I recently read an article from The New York Times that touched on this very topic, “So You’ve Made a Huge Mistake. What Now?” by author Tim Herrera. Herrera discusses how mistakes may feel like the end of the world, but in reality, they likely are not as bad as we may think.

Below are some key points from Herrera’s article.

  • Commitment bias and mistakes. Commitment bias is the tendency to let our past actions and beliefs dictate how we live our lives in the present. The unfortunate thing with commitment bias is that it gets us pigeon holed, especially when it is relevant to an unhappy job or unhappy relationship. Individuals who fall in the commitment bias pattern, like to be seen as consistent people. These people are unwilling to recognize that their unhappy job or unhappy relationship is a mistake and continue to remain in it because they would rather not shatter their image. Essentially, deciding to remove themselves from the unhappy job or unhappy relationship is too embarrassing for themselves because it shows they are indirectly identifying it was a mistake to remain in that relationship or job.
  • Be honest with yourself. The first step in learning from a mistake is to be truly honest with yourself and acknowledge you have made a mistake, whether it is related to your personal or professional life. Of course, that is easier said than done, but without acknowledging your mistake, you will continue to live stuck in this mistake.
  • Acceptance. Once you have allowed yourself to be honest and acknowledge your mistake, lean into accepting the mistake. Be sure to use some self compassion skills, as in be nice to yourself that you made a mistake, just like everyone does. Be gentle with yourself as this mistake does not identify who you are as a person. Continuing to ruminate over the mistake will likely cause anxiety, which then can damage your motivation, problem solving skills, and likely lead into depression. Thus, ruminating over the mistake will do more harm than good.
  • Take action. Now that you have accepted this mistake, find ways to move forward. If the mistake was regarding being in an unhappy career, find small steps to move toward a career that will bring you more fulfillment. Reflect on your values and interests as that can help you identify the next type of career you are interested in. After that reflection, work backwards by identifying the small steps it will take you to get you closer to a more fulfilling career. For example, if you decide you would like to enter the mental health profession, start by looking at different graduate programs that could give you opportunities to enter the field successfully. Perhaps even talk with people in the field of your interests and see if it is suited for you or not. There is no need to make urgent decisions as you do not want to make another mistake by taking the next job opportunity and end up right where you started.
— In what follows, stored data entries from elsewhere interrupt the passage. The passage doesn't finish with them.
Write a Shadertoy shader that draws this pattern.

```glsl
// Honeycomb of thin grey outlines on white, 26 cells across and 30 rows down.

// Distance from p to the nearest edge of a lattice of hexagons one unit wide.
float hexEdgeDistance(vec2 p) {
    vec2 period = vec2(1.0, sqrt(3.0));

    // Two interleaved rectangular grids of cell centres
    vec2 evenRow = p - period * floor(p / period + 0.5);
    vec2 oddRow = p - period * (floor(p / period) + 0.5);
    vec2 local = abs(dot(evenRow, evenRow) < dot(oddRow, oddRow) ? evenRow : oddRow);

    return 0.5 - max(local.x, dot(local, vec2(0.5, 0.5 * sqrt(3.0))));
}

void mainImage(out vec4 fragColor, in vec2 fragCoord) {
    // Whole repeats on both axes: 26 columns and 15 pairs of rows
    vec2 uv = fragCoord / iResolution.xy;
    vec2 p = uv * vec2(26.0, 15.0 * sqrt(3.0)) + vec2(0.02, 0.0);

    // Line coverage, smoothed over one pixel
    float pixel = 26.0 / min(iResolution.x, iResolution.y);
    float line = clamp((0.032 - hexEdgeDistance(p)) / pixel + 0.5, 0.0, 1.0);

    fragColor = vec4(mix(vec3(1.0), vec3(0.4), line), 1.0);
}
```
Moving on from mistakes is not always easy. Reminding yourself that you are not alone and that everyone makes mistakes can be helpful. Also reminding yourself that there could be potential barriers in overcoming the mistake as that may be helpful because you could then find possible strategies to overcome those obstacles.

If you are currently struggling with a recent mistake, it may be a good idea to connect with one of our skilled counselors at Symmetry Counseling today. You can contact them at 312-578-9990 to set up an appointment.